Instructions to follow: What lines of the data below hold the string "keys"? Copy each one out.

Input data:
_ _ _ _ _

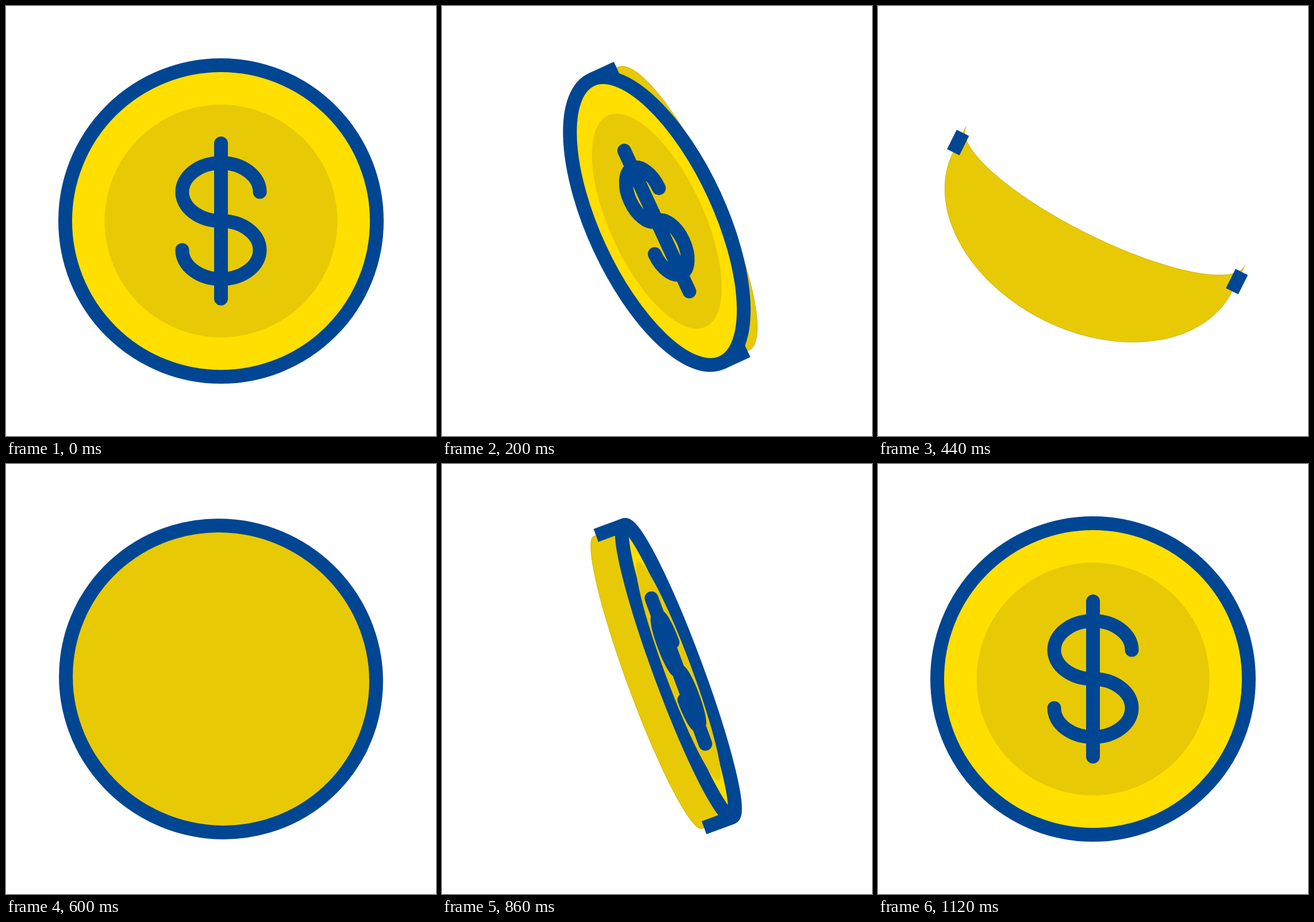
These frames come from a looping animation (748 by 748 pixels, 1400 ms). An HTML page with a canvas:

```html
<!DOCTYPE html>
<html lang="en">
<head>
<meta charset="utf-8">
<title>Spinning coin</title>
<style>
  html, body { margin: 0; width: 100%; height: 100%; overflow: hidden; background: #fff; }
  canvas { display: block; width: 100vw; height: 100vh; }
</style>
</head>
<body>
<canvas id="stage" width="748" height="748"></canvas>
<script>
const ctx = document.getElementById('stage').getContext('2d');
const SIZE = 748, LOOP = 1400, STEP = 20, SPIN_END = 1120;
const BLUE = '#004693', GOLD = '#ffdf00', DARK = '#e7ca05', EDGE = '#cdb40c';
const RADIUS = 271, DISC = 202.5, DEPTH = 53, LINE = 24;
const HALF_TURN = 560, EDGE_ON = 840;

// [time, value] keys
const SPIN = [[0, 0], [200, 66.1], [440, 134.8], [720, 234.1], [860, 276.6], [960, 306.1], [1120, 360]];
const TILT = [[0, 0], [200, 24.8], [440, 63.5], [560, 66.5], [720, 41.8], [860, 20.3], [960, 7.15], [1120, 0]];
const FRONT_Z = [[560, 53], [720, 53], [860, 40], [960, 24.7], [1120, 0]];
const BULGE = [[840, -12], [860, -7], [960, 28], [1120, 50]];

// Smooth curve through the keys
function curve(keys, t) {
  const last = keys.length - 1;
  if (t <= keys[0][0]) return keys[0][1];
  if (t >= keys[last][0]) return keys[last][1];
  const slope = i => {
    const a = keys[Math.max(i - 1, 0)], b = keys[Math.min(i + 1, last)];
    return (b[1] - a[1]) / (b[0] - a[0]);
  };
  const i = keys.findIndex(k => k[0] > t) - 1;
  const [t0, v0] = keys[i], [t1, v1] = keys[i + 1];
  const d = t1 - t0, u = (t - t0) / d, w = 1 - u;
  return w * w * ((1 + 2 * u) * v0 + u * d * slope(i)) +
         u * u * ((3 - 2 * u) * v1 - w * d * slope(i + 1));
}

// Half ellipse from top to bottom, or back when dir is -1
function halfArc(ends, apex, dir) {
  for (let i = 0; i <= 80; i++) {
    const a = dir * (i / 80 - 0.5) * Math.PI;
    ctx.lineTo(ends + (apex - ends) * Math.cos(a), RADIUS * Math.sin(a));
  }
}

function drawWall(near, far) {
  ctx.beginPath();
  halfArc(near.ends, near.apex, 1);
  halfArc(far.ends, far.apex, -1);
  ctx.closePath();
  ctx.fillStyle = DARK;
  ctx.fill();
  ctx.strokeStyle = EDGE;
  ctx.lineWidth = 1;
  ctx.stroke();
}

function drawTabs(from, to) {
  ctx.lineCap = 'butt';
  ctx.beginPath();
  for (const y of [-RADIUS, RADIUS]) {
    ctx.moveTo(from, y);
    ctx.lineTo(to, y);
  }
  ctx.stroke();
}

function oval(x, radius, squash) {
  ctx.beginPath();
  ctx.ellipse(x, 0, radius * squash, radius, 0, 0, 2 * Math.PI);
}

function drawFace(x, squash, fill) {
  oval(x, RADIUS, squash);
  ctx.fillStyle = fill;
  ctx.fill();
  ctx.stroke();
}

function drawDollar(x, squash) {
  oval(x, DISC, squash);
  ctx.fillStyle = DARK;
  ctx.fill();
  const rx = 67.5 * squash, ry = 50.5;
  ctx.lineCap = 'round';
  ctx.beginPath();
  ctx.ellipse(x, -ry, rx, ry, 0, 0, Math.PI / 2, true);
  ctx.ellipse(x, ry, rx, ry, 0, -Math.PI / 2, Math.PI);
  ctx.moveTo(x, -135);
  ctx.lineTo(x, 135);
  ctx.stroke();
}

function draw(t) {
  const spin = curve(SPIN, t) * Math.PI / 180;
  const tilt = curve(TILT, t) * Math.PI / 180;
  const cos = Math.cos(spin), sin = Math.sin(spin);
  const project = (x, z) => x * cos - z * sin;
  const firstHalf = t < HALF_TURN;
  const drift = (t / 440) ** 2;
  const frontZ = firstHalf ? 2 * drift : curve(FRONT_Z, t), rearZ = frontZ - DEPTH;
  const front = project(0, frontZ), rear = project(0, rearZ);

  ctx.setTransform(1, 0, 0, 1, 0, 0);
  ctx.fillStyle = '#fff';
  ctx.fillRect(0, 0, SIZE, SIZE);
  ctx.translate(SIZE / 2, SIZE / 2);
  ctx.rotate(-tilt);
  ctx.lineJoin = 'round';

  if (firstHalf) {
    drawWall({ ends: front, apex: project(RADIUS, frontZ) },
             { ends: project(0, -DEPTH - 15 * drift), apex: project(112, -77) });
  } else if (t < EDGE_ON) {
    drawWall({ ends: rear, apex: project(-RADIUS, rearZ) },
             { ends: front, apex: project(-RADIUS, frontZ - 11) });
  } else {
    drawWall({ ends: front, apex: project(-RADIUS, frontZ) },
             { ends: project(0, rearZ - 4), apex: project(-RADIUS, rearZ + curve(BULGE, t)) });
  }

  ctx.strokeStyle = BLUE;
  ctx.lineWidth = LINE;
  drawTabs(front, rear);
  if (cos > 0) {
    drawFace(front, cos, GOLD);
    drawDollar(front, cos);
  } else if (!firstHalf) {
    drawFace(rear, -cos, DARK);
  }
}

function tick() {
  const t = Math.floor((performance.now() % LOOP) / STEP) * STEP;
  draw(Math.min(t, SPIN_END));
  requestAnimationFrame(tick);
}
tick();
</script>
</body>
</html>
```
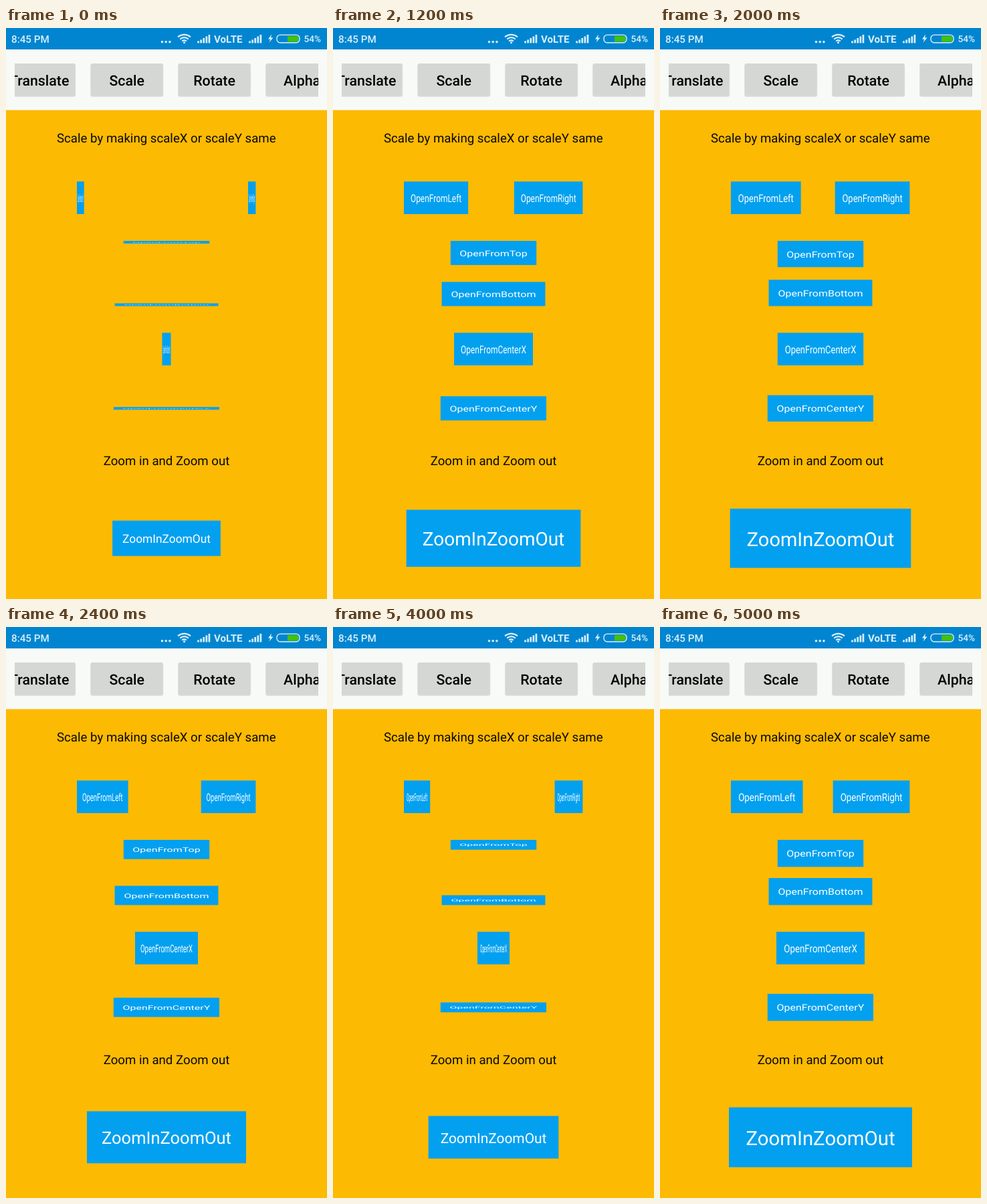
Recreate the animation shown at these times as an HTML page. Size 480 px wide and 853 px high, loop 5100 ms.

```html
<!DOCTYPE html>
<html lang="en">
<head>
<meta charset="utf-8">
<title>Scale animations</title>
<style>
  @property --s { syntax: "<number>"; inherits: true; initial-value: 0; }

  html, body { margin: 0; width: 100%; height: 100%; overflow: hidden; background: #fdba03; }
  svg { display: block; }
  text { font-family: Roboto, sans-serif; text-rendering: geometricPrecision; }

  /* One value, sampled ten times a second, drives every box. */
  .stage { animation: swing 5100ms -8ms infinite; }
  @keyframes swing {
    0%       { --s: .083; animation-timing-function: steps(8); }
    15.6863% { --s: .523; animation-timing-function: steps(8); }
    31.3725% { --s: .968; animation-timing-function: steps(1); }
    33.3333% { --s: .975; animation-timing-function: steps(7); }
    47.0588% { --s: .594; animation-timing-function: steps(8); }
    62.7451% { --s: .147; animation-timing-function: steps(2); }
    66.6667% { --s: .036; animation-timing-function: steps(1); }
    68.6275% { --s: .021; animation-timing-function: steps(5); }
    78.4314% { --s: .304; animation-timing-function: steps(8); }
    94.1176% { --s: .746; animation-timing-function: steps(2); }
    98.0392%, 100% { --s: .834; }
  }

  .box { transform-box: fill-box; transform-origin: center; font-size: 16px; text-anchor: middle; }
  .box rect { fill: #03a0f0; }
  .box text { fill: #fff; }
  .x { transform: scaleX(var(--s)); }
  .y { transform: scaleY(var(--s)); }
  .zoom { transform: scale(calc(1 + var(--s))); }
  .left { transform-origin: left; }
  .right { transform-origin: right; }
  .top { transform-origin: top; }
  .bottom { transform-origin: bottom; }

  .label { font-size: 18.67px; text-anchor: middle; fill: #0a0800; }
  .tabs { font-size: 21.33px; font-weight: 500; text-anchor: middle; }
  .status { fill: #d9f0fb; font-weight: 500; }
  .line { fill: none; stroke: #d9f0fb; }
</style>
</head>
<body>
<svg class="stage" width="480" height="853" viewBox="0 0 480 853">
  <defs>
    <clipPath id="strip"><rect x="13" y="32" width="454" height="90"/></clipPath>
    <path id="bars" class="line" stroke-width="2.7" d="M1.5 0v-3M5.6 0v-5M9.7 0v-7.5M13.8 0v-10M17.9 0v-12.5"/>
    <g id="tab">
      <rect x="-54.6" y="53" width="109.2" height="50" rx="3.5" fill="#000" opacity=".1"/>
      <rect x="-53.8" y="53" width="107.6" height="48.5" rx="2.5" fill="#d5d7d4"/>
    </g>
  </defs>

  <rect width="480" height="853" fill="#fdba03"/>
  <rect y="32" width="480" height="90.67" fill="#f8faf8"/>
  <rect width="480" height="32" fill="#0285d0"/>

  <g class="status">
    <text x="8" y="22" font-size="15.2">8:45 PM</text>
    <circle cx="233.5" cy="20.7" r="1.8"/>
    <circle cx="239.2" cy="20.7" r="1.8"/>
    <circle cx="244.9" cy="20.7" r="1.8"/>
    <path class="line" stroke-width="2.2" d="M257 13.4q9.5-7 19 0M260.2 16.6q6.3-4.8 12.6 0M263.2 19.6q3.3-2.4 6.6 0"/>
    <circle cx="266.5" cy="21.7" r="1.5"/>
    <use href="#bars" x="286" y="22.5"/>
    <text x="311" y="22" font-size="15.1" font-weight="700">VoLTE</text>
    <use href="#bars" x="363" y="22.5"/>
    <path d="M397 9.5l-5 7.2h3.2l-1.7 5 6-7.2h-3.4z"/>
    <rect class="line" x="405" y="10.4" width="34" height="11.6" rx="5" stroke-width="1.4"/>
    <path d="M421 12h13.5a3 3 0 0 1 3 3v2.4a3 3 0 0 1-3 3H421z" fill="#43c10c"/>
    <text x="445.5" y="21.2" font-size="13.6">54%</text>
  </g>

  <g class="tabs" clip-path="url(#strip)">
    <use href="#tab" x="49.7"/>
    <use href="#tab" x="180.7"/>
    <use href="#tab" x="311.6"/>
    <use href="#tab" x="442.6"/>
    <text x="49.7" y="85.5">Translate</text>
    <text x="180.7" y="85.5">Scale</text>
    <text x="311.6" y="85.5">Rotate</text>
    <text x="442.6" y="85.5">Alpha</text>
  </g>

  <text class="label" x="239.8" y="170.67">Scale by making scaleX or scaleY same</text>
  <text class="label" x="240" y="652.67">Zoom in and Zoom out</text>

  <g class="box x left">
    <rect x="106" y="229.33" width="129" height="48.67"/>
    <text x="170.5" y="259.8">OpenFromLeft</text>
  </g>
  <g class="box x right">
    <rect x="235.8" y="229.33" width="137.6" height="48.67"/>
    <text x="304.6" y="259.8">OpenFromRight</text>
  </g>
  <g class="box y top">
    <rect x="175.8" y="318" width="128.4" height="48.4"/>
    <text x="240" y="348.4">OpenFromTop</text>
  </g>
  <g class="box y bottom">
    <rect x="162.6" y="367" width="154.8" height="48.4"/>
    <text x="240" y="397.4">OpenFromBottom</text>
  </g>
  <g class="box x">
    <rect x="160.9" y="455.33" width="158.2" height="48.67"/>
    <text x="240" y="485.8">OpenFromCenterX</text>
  </g>
  <g class="box y">
    <rect x="160.8" y="544" width="158.2" height="48.4"/>
    <text x="239.9" y="574.4">OpenFromCenterY</text>
  </g>
  <g class="box zoom">
    <rect x="165.33" y="737.9" width="149.33" height="48.8"/>
    <text x="240" y="768.6">ZoomInZoomOut</text>
  </g>
</svg>
</body>
</html>
```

_ _ _ _ _

Completed task:
// [time, value] keys
// Smooth curve through the keys
function curve(keys, t) {
  const last = keys.length - 1;
  if (t <= keys[0][0]) return keys[0][1];
  if (t >= keys[last][0]) return keys[last][1];
    const a = keys[Math.max(i - 1, 0)], b = keys[Math.min(i + 1, last)];
  const i = keys.findIndex(k => k[0] > t) - 1;
  const [t0, v0] = keys[i], [t1, v1] = keys[i + 1];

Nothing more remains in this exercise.